Data records
------------------------

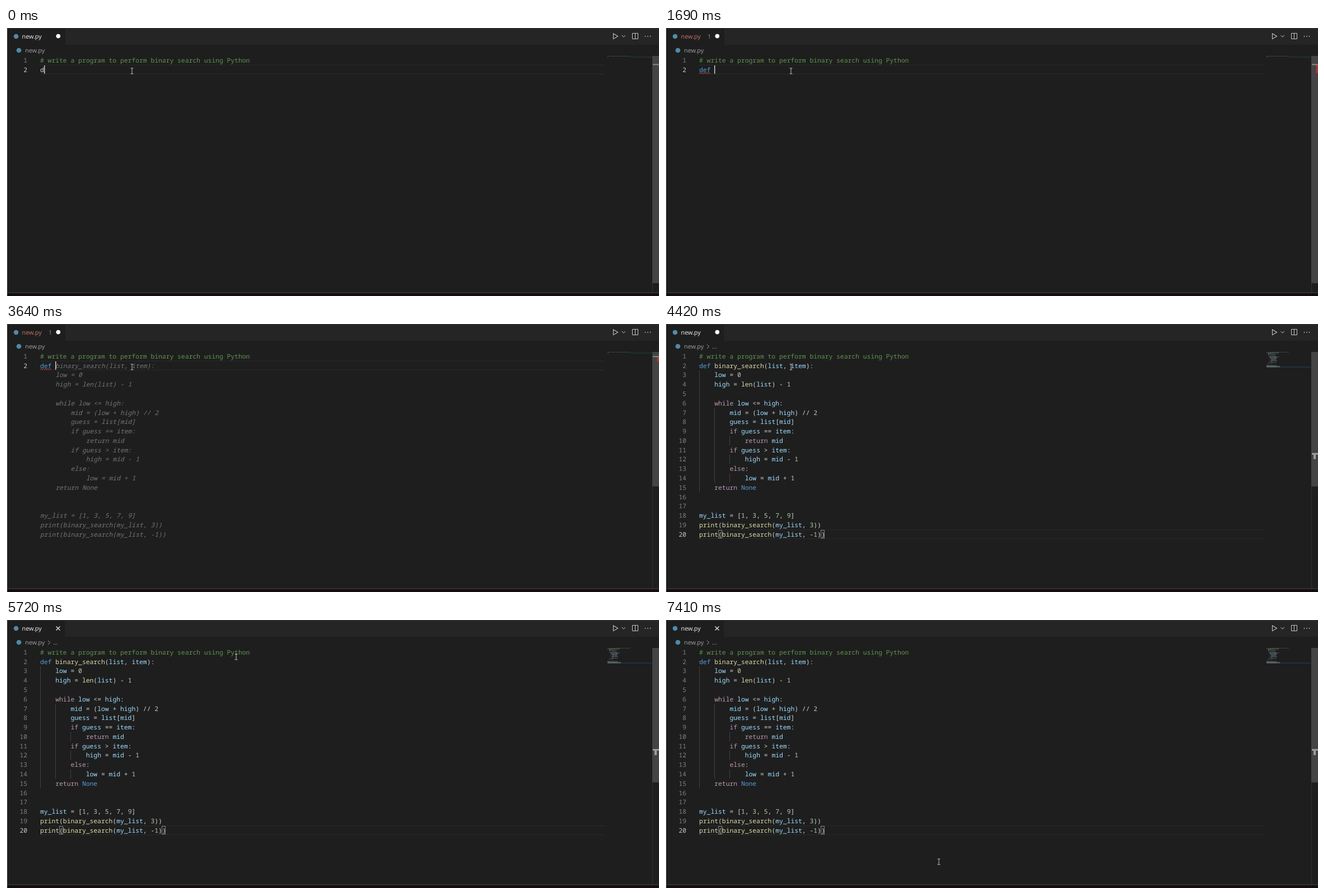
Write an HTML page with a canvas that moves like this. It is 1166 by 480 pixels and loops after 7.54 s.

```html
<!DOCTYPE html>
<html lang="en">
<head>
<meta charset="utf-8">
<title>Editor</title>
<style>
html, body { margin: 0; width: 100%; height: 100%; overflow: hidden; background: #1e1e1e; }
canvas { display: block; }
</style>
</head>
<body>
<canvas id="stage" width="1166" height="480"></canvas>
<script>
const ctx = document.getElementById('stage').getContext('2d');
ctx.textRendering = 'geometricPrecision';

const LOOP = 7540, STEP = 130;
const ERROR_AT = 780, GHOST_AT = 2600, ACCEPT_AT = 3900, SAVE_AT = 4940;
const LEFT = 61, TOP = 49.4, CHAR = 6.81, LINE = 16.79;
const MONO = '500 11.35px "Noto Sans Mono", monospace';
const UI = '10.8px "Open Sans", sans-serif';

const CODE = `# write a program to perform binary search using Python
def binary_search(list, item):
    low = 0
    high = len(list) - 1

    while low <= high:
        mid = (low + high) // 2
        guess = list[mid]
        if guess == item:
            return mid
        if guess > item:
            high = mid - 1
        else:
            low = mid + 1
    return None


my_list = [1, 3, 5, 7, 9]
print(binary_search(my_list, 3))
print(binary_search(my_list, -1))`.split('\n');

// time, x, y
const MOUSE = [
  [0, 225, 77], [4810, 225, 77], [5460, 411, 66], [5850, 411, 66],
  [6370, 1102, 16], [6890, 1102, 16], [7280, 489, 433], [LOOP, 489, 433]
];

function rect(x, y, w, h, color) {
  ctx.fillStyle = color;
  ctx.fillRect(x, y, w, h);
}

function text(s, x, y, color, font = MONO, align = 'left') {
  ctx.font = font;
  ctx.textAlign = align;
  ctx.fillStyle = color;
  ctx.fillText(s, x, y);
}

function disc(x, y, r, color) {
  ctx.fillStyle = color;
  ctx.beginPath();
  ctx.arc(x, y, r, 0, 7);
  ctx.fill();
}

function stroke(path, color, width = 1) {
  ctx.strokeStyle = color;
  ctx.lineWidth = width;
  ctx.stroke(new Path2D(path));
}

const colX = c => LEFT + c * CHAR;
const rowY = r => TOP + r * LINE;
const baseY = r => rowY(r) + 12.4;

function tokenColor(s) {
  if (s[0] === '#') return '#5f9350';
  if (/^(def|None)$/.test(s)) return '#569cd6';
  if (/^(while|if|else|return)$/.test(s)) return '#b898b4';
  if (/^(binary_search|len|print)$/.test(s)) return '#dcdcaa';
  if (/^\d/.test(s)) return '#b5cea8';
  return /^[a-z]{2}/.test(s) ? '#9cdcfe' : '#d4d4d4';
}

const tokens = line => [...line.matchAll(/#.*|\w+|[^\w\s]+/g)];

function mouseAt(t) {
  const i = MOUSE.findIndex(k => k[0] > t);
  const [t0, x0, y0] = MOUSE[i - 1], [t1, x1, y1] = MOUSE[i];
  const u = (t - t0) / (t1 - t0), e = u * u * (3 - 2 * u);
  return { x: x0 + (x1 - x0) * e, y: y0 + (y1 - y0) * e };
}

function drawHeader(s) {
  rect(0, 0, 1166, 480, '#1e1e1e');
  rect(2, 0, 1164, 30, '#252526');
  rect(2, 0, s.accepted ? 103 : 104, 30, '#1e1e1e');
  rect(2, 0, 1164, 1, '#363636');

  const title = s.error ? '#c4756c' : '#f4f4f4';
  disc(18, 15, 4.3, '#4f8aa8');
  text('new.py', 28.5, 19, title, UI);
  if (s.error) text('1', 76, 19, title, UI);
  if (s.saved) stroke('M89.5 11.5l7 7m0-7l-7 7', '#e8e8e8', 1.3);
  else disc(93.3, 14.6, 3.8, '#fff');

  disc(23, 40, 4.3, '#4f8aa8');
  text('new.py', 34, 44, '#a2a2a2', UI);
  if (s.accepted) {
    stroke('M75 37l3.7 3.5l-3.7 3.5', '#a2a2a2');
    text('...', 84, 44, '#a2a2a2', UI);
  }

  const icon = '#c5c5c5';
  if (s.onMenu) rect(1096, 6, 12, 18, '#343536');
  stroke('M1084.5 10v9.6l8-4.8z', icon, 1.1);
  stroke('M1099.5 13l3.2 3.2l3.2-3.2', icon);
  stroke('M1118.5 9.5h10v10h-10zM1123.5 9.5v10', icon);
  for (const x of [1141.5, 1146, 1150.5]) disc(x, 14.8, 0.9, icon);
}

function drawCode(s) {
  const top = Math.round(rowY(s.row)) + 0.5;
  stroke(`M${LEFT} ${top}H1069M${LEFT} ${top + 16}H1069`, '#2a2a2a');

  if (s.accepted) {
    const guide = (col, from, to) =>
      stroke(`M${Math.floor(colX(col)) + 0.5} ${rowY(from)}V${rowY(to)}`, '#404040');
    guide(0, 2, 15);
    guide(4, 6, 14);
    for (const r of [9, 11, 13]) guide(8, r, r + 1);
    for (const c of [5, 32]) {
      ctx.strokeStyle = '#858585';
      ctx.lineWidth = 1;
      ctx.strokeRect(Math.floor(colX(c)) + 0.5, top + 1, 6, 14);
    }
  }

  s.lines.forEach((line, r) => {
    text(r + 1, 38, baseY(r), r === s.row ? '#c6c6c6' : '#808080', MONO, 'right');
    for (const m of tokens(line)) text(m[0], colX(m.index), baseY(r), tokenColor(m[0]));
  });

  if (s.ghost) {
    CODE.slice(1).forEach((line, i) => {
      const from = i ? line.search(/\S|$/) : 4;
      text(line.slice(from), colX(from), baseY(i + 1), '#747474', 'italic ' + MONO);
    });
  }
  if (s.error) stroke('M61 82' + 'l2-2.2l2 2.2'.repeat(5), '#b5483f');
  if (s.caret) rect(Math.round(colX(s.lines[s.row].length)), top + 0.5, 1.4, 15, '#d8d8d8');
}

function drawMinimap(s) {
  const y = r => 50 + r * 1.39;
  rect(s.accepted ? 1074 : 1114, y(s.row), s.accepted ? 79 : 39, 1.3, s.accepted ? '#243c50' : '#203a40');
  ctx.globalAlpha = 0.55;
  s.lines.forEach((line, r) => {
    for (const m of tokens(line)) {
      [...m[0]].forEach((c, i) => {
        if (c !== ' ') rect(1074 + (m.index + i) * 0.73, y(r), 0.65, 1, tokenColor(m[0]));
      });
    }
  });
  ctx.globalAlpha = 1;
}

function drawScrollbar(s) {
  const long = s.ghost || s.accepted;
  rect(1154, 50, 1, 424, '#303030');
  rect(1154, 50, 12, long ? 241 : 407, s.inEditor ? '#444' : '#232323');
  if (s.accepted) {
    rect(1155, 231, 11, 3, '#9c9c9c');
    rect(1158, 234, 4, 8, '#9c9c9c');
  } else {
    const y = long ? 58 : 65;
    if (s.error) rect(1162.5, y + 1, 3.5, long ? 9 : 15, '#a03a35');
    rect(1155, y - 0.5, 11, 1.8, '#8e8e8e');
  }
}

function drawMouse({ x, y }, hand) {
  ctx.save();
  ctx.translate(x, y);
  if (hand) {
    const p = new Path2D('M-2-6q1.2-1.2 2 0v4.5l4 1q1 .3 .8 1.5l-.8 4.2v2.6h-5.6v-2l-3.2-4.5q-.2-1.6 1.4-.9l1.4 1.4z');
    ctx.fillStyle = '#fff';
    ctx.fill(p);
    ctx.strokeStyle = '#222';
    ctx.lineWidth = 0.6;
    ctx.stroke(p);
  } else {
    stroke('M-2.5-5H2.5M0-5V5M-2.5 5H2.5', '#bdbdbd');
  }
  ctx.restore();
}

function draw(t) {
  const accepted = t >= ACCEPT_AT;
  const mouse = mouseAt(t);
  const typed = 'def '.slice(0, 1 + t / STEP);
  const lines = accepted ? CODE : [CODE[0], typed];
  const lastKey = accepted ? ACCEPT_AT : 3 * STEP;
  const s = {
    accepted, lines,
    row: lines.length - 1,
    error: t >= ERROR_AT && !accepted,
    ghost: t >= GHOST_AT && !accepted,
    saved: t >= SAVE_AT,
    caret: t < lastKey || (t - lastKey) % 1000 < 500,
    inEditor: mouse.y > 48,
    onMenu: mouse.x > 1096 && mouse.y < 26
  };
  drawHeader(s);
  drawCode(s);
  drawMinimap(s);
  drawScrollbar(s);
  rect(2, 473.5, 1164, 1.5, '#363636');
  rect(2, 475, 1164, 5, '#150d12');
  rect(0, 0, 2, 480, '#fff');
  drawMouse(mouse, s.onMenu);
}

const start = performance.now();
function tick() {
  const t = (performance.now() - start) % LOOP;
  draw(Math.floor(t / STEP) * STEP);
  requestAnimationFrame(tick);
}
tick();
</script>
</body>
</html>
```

------------------------

» **The problem**:
Look through the data above for the word "test". Report each line where it occurs.

» **Answer to this problem**:
  if (/^(def|None)$/.test(s)) return '#569cd6';
  if (/^(while|if|else|return)$/.test(s)) return '#b898b4';
  if (/^(binary_search|len|print)$/.test(s)) return '#dcdcaa';
  if (/^\d/.test(s)) return '#b5cea8';
  return /^[a-z]{2}/.test(s) ? '#9cdcfe' : '#d4d4d4';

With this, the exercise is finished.